▸ **Task requirements**
Copy each line of the entries beneath that contains the word "plant".

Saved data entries
-- Opening Marker --

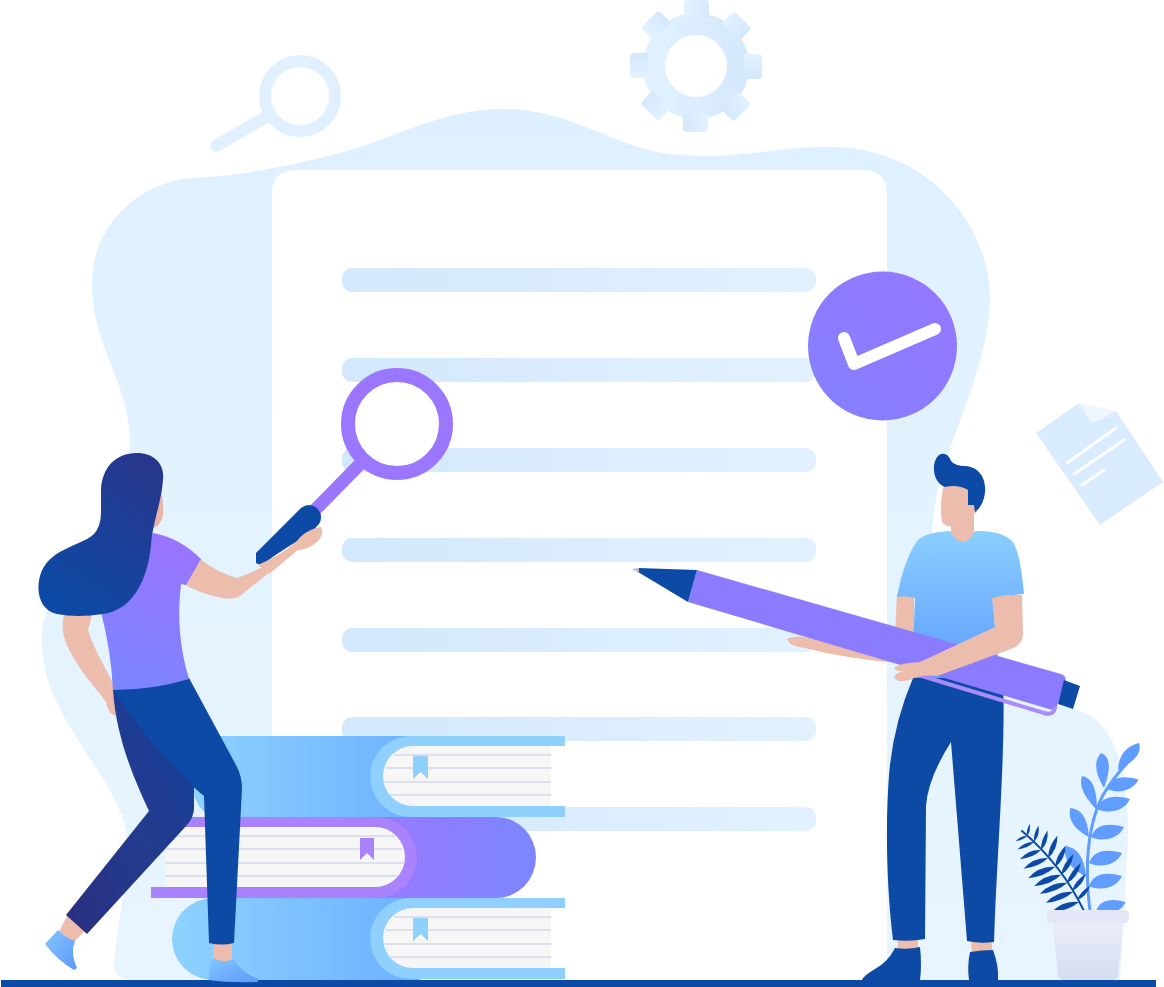
<!DOCTYPE html>
<html lang="en">
<head>
<meta charset="utf-8">
<title>Document review illustration</title>
<style>
:root{
  --navy:#0d4aa5; --indigo:#26348b; --sky:#8fd0ff; --blue:#609dff;
  --violet:#8b7cff; --purple:#9b76ff; --lilac:#a98bfb; --skin:#ecbdac; --skin-shade:#e0a596;
  --pale:#e3f2ff; --mist:#d9ecff; --paper:#f6f6f7; --rule:#dde0ea; --white:#fff;
}
html,body{margin:0;height:100%;overflow:hidden;background:var(--white)}
svg{display:block;width:1164px;height:987px}
.navy{fill:var(--navy)} .skin{fill:var(--skin)} .white{fill:var(--white)}
.sky{fill:var(--sky)} .paper{fill:var(--paper)} .leaf{fill:var(--blue)}
.line{fill:none;stroke-linecap:round;stroke-linejoin:round}
.rules{fill:none;stroke:var(--rule);stroke-width:2}
</style>
</head>
<body>
<svg viewBox="0 0 1164 987" role="img" aria-label="A woman with a magnifying glass and a man with a giant pen review a large document">
  <defs>
    <linearGradient id="backdrop-fill" x1="0" y1="0" x2="0" y2="1">
      <stop offset="0" stop-color="#def0ff"/><stop offset="1" stop-color="#e8f5ff"/>
    </linearGradient>
    <linearGradient id="text-line-fill">
      <stop offset="0" stop-color="#d3e8fd"/><stop offset="1" stop-color="#e2f1ff"/>
    </linearGradient>
    <linearGradient id="gear-fill">
      <stop offset="0" stop-color="#e2f2ff"/><stop offset="1" stop-color="#d4e8fd"/>
    </linearGradient>
    <linearGradient id="spine-blue">
      <stop offset="0" stop-color="#8dd2ff"/><stop offset="1" stop-color="#6cb1ff"/>
    </linearGradient>
    <linearGradient id="spine-violet">
      <stop offset="0" stop-color="#9a79ff"/><stop offset="1" stop-color="#7c86ff"/>
    </linearGradient>
    <linearGradient id="badge-fill" x1="0" y1="1" x2="1" y2="0">
      <stop offset="0" stop-color="#8480ff"/><stop offset="1" stop-color="#9677ff"/>
    </linearGradient>
    <linearGradient id="blouse-fill" x1=".6" y1="0" x2=".3" y2="1">
      <stop offset="0" stop-color="#9a74ff"/><stop offset="1" stop-color="#7b85ff"/>
    </linearGradient>
    <linearGradient id="shirt-fill" x1="0" y1="0" x2="0" y2="1">
      <stop offset="0" stop-color="#8bcfff"/><stop offset="1" stop-color="#5e9cff"/>
    </linearGradient>
    <linearGradient id="hair-fill" x1=".8" y1="0" x2=".3" y2="1">
      <stop offset="0" stop-color="#28368c"/><stop offset="1" stop-color="#0d4aa5"/>
    </linearGradient>
    <linearGradient id="back-leg-fill" x1="1" y1="0" x2="0" y2="1">
      <stop offset="0" stop-color="#123f9b"/><stop offset=".5" stop-color="#243b8e"/><stop offset="1" stop-color="#2a2f80"/>
    </linearGradient>
    <linearGradient id="shoe-fill" x1="0" y1="0" x2="1" y2="1">
      <stop offset="0" stop-color="#83c6ff"/><stop offset="1" stop-color="#5e98fb"/>
    </linearGradient>
    <linearGradient id="pot-fill" x1="0" y1="0" x2="0" y2="1">
      <stop offset="0" stop-color="#eceffa"/><stop offset="1" stop-color="#d5dcef"/>
    </linearGradient>
    <rect id="text-line" x="342" width="474" height="24" rx="10"/>
    <path id="gear-tooth" d="M684 18V4Q684 0 688 0H705Q709 0 709 4V18Z"/>
    <g id="blue-book-end">
      <path class="sky" d="M565 736H411A41 40.5 0 0 0 411 817H565V806H412V746H565Z"/>
      <path class="paper" d="M551 746H413A30 30 0 0 0 413 806H551Z"/>
      <path class="rules" d="M394 755H551M386 768H551M384 782H551M390 795H551"/>
      <path class="sky" d="M413 756H428V779L420.500 772L413 779Z"/>
    </g>
    <path id="plant-leaf" d="M0 0C4-12 16-15 33-10C28 1 13 6 0 0Z"/>
    <path id="fern-leaf" d="M0 0Q10-6 24-4Q12 4 0 0Z"/>
  </defs>

  <g id="backdrop">
    <path fill="url(#backdrop-fill)" d="M130 980Q112 978 114 962C118 920 130 870 126 830C115 780 60 730 45 670C36 625 46 600 75 572C112 535 138 470 128 420C120 370 92 340 92 283C92 225 140 180 195 178C240 176 290 166 340 153C400 137 440 109 505 109C570 109 610 146 670 154C740 161 780 145 835 147C930 150 990 225 990 300C988 370 950 430 936 500C925 560 935 640 980 675C1010 705 1060 700 1090 715C1128 740 1130 810 1127 860L1120 980Z"/>
  </g>

  <g id="floating-icons">
    <g id="faint-magnifier" class="line" stroke="#e0f0ff">
      <circle cx="300" cy="96" r="35" stroke-width="12" fill="#fff"/>
      <path d="M266 117L216 146" stroke-width="12"/>
    </g>
    <g id="gear" fill="url(#gear-fill)">
      <circle cx="696" cy="66" r="53"/>
      <use href="#gear-tooth"/>
      <use href="#gear-tooth" transform="rotate(45 696 66)"/>
      <use href="#gear-tooth" transform="rotate(90 696 66)"/>
      <use href="#gear-tooth" transform="rotate(135 696 66)"/>
      <use href="#gear-tooth" transform="rotate(180 696 66)"/>
      <use href="#gear-tooth" transform="rotate(225 696 66)"/>
      <use href="#gear-tooth" transform="rotate(270 696 66)"/>
      <use href="#gear-tooth" transform="rotate(315 696 66)"/>
      <circle class="white" cx="696" cy="66" r="31"/>
    </g>
    <g id="small-document">
      <path fill="#d9ebfe" d="M1036 433L1079 403L1092 423L1116 411L1163 482L1100 525Z"/>
      <path fill="#eef7ff" d="M1079 403L1092 423L1116 411Z"/>
      <path class="line" stroke="#fff" stroke-width="3" d="M1067 463L1116 428M1074 474L1124 440M1082 485L1104 470"/>
    </g>
  </g>

  <g id="document">
    <path class="white" d="M272 980V194Q272 170 296 170H863Q887 170 887 194V980Z"/>
    <g fill="url(#text-line-fill)">
      <use href="#text-line" y="268"/>
      <use href="#text-line" y="358"/>
      <use href="#text-line" y="448"/>
      <use href="#text-line" y="538"/>
      <use href="#text-line" y="628"/>
      <use href="#text-line" y="717"/>
      <use href="#text-line" y="807"/>
    </g>
  </g>

  <g id="check-badge">
    <circle cx="882.500" cy="346" r="74.500" fill="url(#badge-fill)"/>
    <path class="line" stroke="#fff" stroke-width="12" d="M844 338L854 364L935 329"/>
  </g>

  <g id="book-stack">
    <path fill="url(#spine-blue)" d="M222 736H420V817H222Q192 817 192 776T222 736Z"/>
    <use href="#blue-book-end"/>
    <g id="violet-book">
      <path fill="url(#spine-violet)" d="M370 817H496A40 40.500 0 0 1 496 898H370Z"/>
      <path fill="#a982fd" d="M151 817H376A41 40.500 0 0 1 376 898H151V887H370V827H151Z"/>
      <path class="paper" d="M165 827H375A30 30 0 0 1 375 887H165Z"/>
      <path class="rules" d="M165 836H396M165 849H402M165 863H404M165 876H398"/>
      <path fill="#a982fd" d="M360 838H374V860L367 853L360 860Z"/>
    </g>
    <path fill="url(#spine-blue)" d="M213 898H420V980H213A41 41 0 0 1 213 898Z"/>
    <use href="#blue-book-end" y="162"/>
  </g>

  <rect id="ground" class="navy" x="1" y="980" width="1155" height="7"/>

  <g id="woman">
    <path id="hip-arm" class="skin" d="M65 612C60 625 63 640 72 655C84 677 98 690 106 702C108 712 112 716 118 716L118 694C108 670 96 655 88 630L94 608Z"/>
    <path id="back-ankle" class="skin" d="M67 916L59 932L74 942L86 930Z"/>
    <path id="back-shoe" fill="url(#shoe-fill)" d="M58 930L45 944Q57 960 74 970L77 968Q70 953 75 941Q66 938 58 930Z"/>
    <path id="back-leg" fill="url(#back-leg-fill)" d="M113 690C116 735 132 775 149 811L66 915L87 934L187 825Q194 817 194 808V755L160 690Z"/>
    <path id="front-ankle" class="skin" d="M214 940H232V962H213Z"/>
    <path id="front-shoe" fill="url(#shoe-fill)" d="M213 958Q208 969 209 980Q230 983 258 982V979Q243 974 233 959Q223 964 213 958Z"/>
    <path id="front-leg" class="navy" d="M113 688L189 678L236 765Q242 776 242 789L234 943Q222 946 209 943L204 796C175 772 140 730 113 690Z"/>
    <path id="reaching-arm" class="skin" d="M199 558Q216 572 237 578Q270 566 296 546Q300 532 312 529L321 527Q325 534 317 542Q308 550 297 550L240 596Q233 600 222 598Q202 594 183 584Z"/>
    <path id="blouse" fill="url(#blouse-fill)" d="M153 533Q180 538 201 559L186 585L181 584Q175 633 189 679Q153 690 113 690Q111 650 101 612Z"/>
    <path id="face" fill="#e9b4a3" d="M150 490H161Q165 508 162 519Q159 527 151 529Z"/>
    <path id="hair" fill="url(#hair-fill)" d="M101 512V490C102 468 115 453 137 453C154 453 165 464 163 480C161 505 153 520 151 545C147 587 128 611 103 614Q77 618 57 614C39 610 36 590 40 576C48 548 80 547 94 534Q101 526 101 512Z"/>
    <g id="magnifier" class="line">
      <path stroke="var(--purple)" stroke-width="13" stroke-linecap="butt" d="M363 461L312 513"/>
      <circle cx="397" cy="424" r="49" stroke="var(--purple)" stroke-width="14" fill="#fff"/>
      <path class="navy" d="M301 508Q309 502 317 508Q324 516 319 524L309 535Q294 542 267 561Q259 566 256 563V553Z"/>
    </g>
    <path id="grip-hand" class="skin" d="M258 565Q280 556 297 541Q303 532 316 528Q323 526 322 531Q320 537 315 541Q309 549 298 550L269 574Z"/>
  </g>

  <g id="man">
    <path id="far-arm" class="skin" d="M897 594L894 655Q850 647 814 639Q797 634 787 639Q790 647 805 648Q847 659 899 663L914 650V596Z"/>
    <path id="ankles" class="skin" d="M898 938H918V955H897ZM971 940H992V955H972Z"/>
    <path id="shoes" class="navy" d="M895 948Q908 950 920 947Q922 966 920 980H862Q863 976 875 969Q888 962 895 948ZM970 952Q982 950 993 950Q999 966 998 980H969Q967 966 970 952Z"/>
    <path id="trousers" class="navy" d="M913 678H1003C1006 750 997 850 994 942Q980 944 967 941L951 742Q928 778 926 806L925 939Q910 942 893 940C887 890 885 830 889 775Q893 725 913 678Z"/>
    <path id="head" class="skin" d="M944 484H977V512L974 514V535Q963 549 951 543V526Q946 527 942 522Q939 505 944 484Z"/>
    <path id="hairstyle" class="navy" d="M945 487C932 482 931 462 939 455Q947 451 951 461Q955 466 965 466C982 467 988 483 984 498Q981 508 975 512L974 505H968V490Q958 484 945 487Z"/>
    <path id="shirt" fill="url(#shirt-fill)" d="M950 531Q963 553 975 531Q1001 530 1012 541Q1020 550 1024 594Q1008 595 993 599L996 640L1000 678H912L915 598Q905 595 897 597Q904 560 917 541Q925 532 950 531Z"/>
    <g id="pen">
      <path fill="var(--violet)" d="M697 570L1061 674Q1067 676 1065 682L1057 706Q1055 711 1049 709L688 602Z"/>
      <path class="navy" d="M638 568L697 570L688 602L638 572ZM1064 680L1080 686L1073 709L1058 704Z"/>
      <path fill="#b9b9c6" d="M632 569L639 568V573Z"/>
      <path class="line" stroke="var(--lilac)" stroke-width="4" d="M912 673L1044 713Q1053 716 1055 708"/>
    </g>
    <path id="near-arm" class="skin" d="M992 598Q1007 594 1022 595L1023 633Q1023 645 1011 649L937 676Q920 674 910 680Q898 683 894 678Q894 672 906 671Q893 672 895 667Q901 663 920 662L995 627Z"/>
  </g>

  <g id="potted-plant">
    <path class="line" stroke="var(--blue)" stroke-width="3" d="M1090 911Q1081 838 1103 795Q1115 775 1132 758"/>
    <g class="leaf">
      <path d="M1118 770Q1119 748 1139 743Q1144 757 1118 770Z"/>
      <path d="M1104 788Q1090 765 1101 753Q1115 758 1104 788Z"/>
      <path d="M1097 810Q1077 790 1082 776Q1097 778 1097 810Z"/>
      <path d="M1089 837Q1067 826 1070 808Q1087 809 1089 837Z"/>
      <path d="M1086 877Q1060 862 1066 846Q1084 849 1086 877Z"/>
      <use href="#plant-leaf" transform="translate(1107 789) scale(.95)"/>
      <use href="#plant-leaf" transform="translate(1097 809)"/>
      <use href="#plant-leaf" transform="translate(1091 837)"/>
      <use href="#plant-leaf" transform="translate(1089 863)"/>
      <use href="#plant-leaf" transform="translate(1089 886)"/>
      <use href="#plant-leaf" transform="translate(1096 911) scale(.9)"/>
    </g>
    <g id="fern" class="navy">
      <path class="line" stroke="var(--navy)" stroke-width="2" d="M1084 911Q1062 865 1022 831"/>
      <g id="fern-upper">
        <use href="#fern-leaf" transform="translate(1027 836) rotate(-68) scale(.5)"/>
        <use href="#fern-leaf" transform="translate(1034 842) rotate(-65) scale(.7)"/>
        <use href="#fern-leaf" transform="translate(1041 850) rotate(-62) scale(.85)"/>
        <use href="#fern-leaf" transform="translate(1048 858) rotate(-58)"/>
        <use href="#fern-leaf" transform="translate(1055 867) rotate(-54)"/>
        <use href="#fern-leaf" transform="translate(1061 875) rotate(-50)"/>
        <use href="#fern-leaf" transform="translate(1067 883) rotate(-46)"/>
        <use href="#fern-leaf" transform="translate(1072 891) rotate(-42) scale(.9)"/>
        <use href="#fern-leaf" transform="translate(1077 900) rotate(-38) scale(.8)"/>
      </g>
      <g id="fern-lower">
        <use href="#fern-leaf" transform="translate(1027 836) rotate(165) scale(.5)"/>
        <use href="#fern-leaf" transform="translate(1034 842) rotate(165) scale(.75)"/>
        <use href="#fern-leaf" transform="translate(1041 850) rotate(166) scale(.95)"/>
        <use href="#fern-leaf" transform="translate(1048 858) rotate(166) scale(1.100)"/>
        <use href="#fern-leaf" transform="translate(1055 867) rotate(167) scale(1.200)"/>
        <use href="#fern-leaf" transform="translate(1061 875) rotate(167) scale(1.200)"/>
        <use href="#fern-leaf" transform="translate(1067 883) rotate(168) scale(1.200)"/>
        <use href="#fern-leaf" transform="translate(1073 892) rotate(168) scale(1.200)"/>
        <use href="#fern-leaf" transform="translate(1079 902) rotate(170) scale(1.200)"/>
      </g>
    </g>
    <path fill="url(#pot-fill)" d="M1052 918H1124L1118 975Q1117 980 1112 980H1064Q1059 980 1058 975Z"/>
    <rect x="1047" y="910" width="82" height="13" rx="4" fill="#e4e8f6"/>
  </g>
</svg>
</body>
</html>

-- Closing Marker --

▸ **Task output**
    <path id="plant-leaf" d="M0 0C4-12 16-15 33-10C28 1 13 6 0 0Z"/>
  <g id="potted-plant">
      <use href="#plant-leaf" transform="translate(1107 789) scale(.95)"/>
      <use href="#plant-leaf" transform="translate(1097 809)"/>
      <use href="#plant-leaf" transform="translate(1091 837)"/>
      <use href="#plant-leaf" transform="translate(1089 863)"/>
      <use href="#plant-leaf" transform="translate(1089 886)"/>
      <use href="#plant-leaf" transform="translate(1096 911) scale(.9)"/>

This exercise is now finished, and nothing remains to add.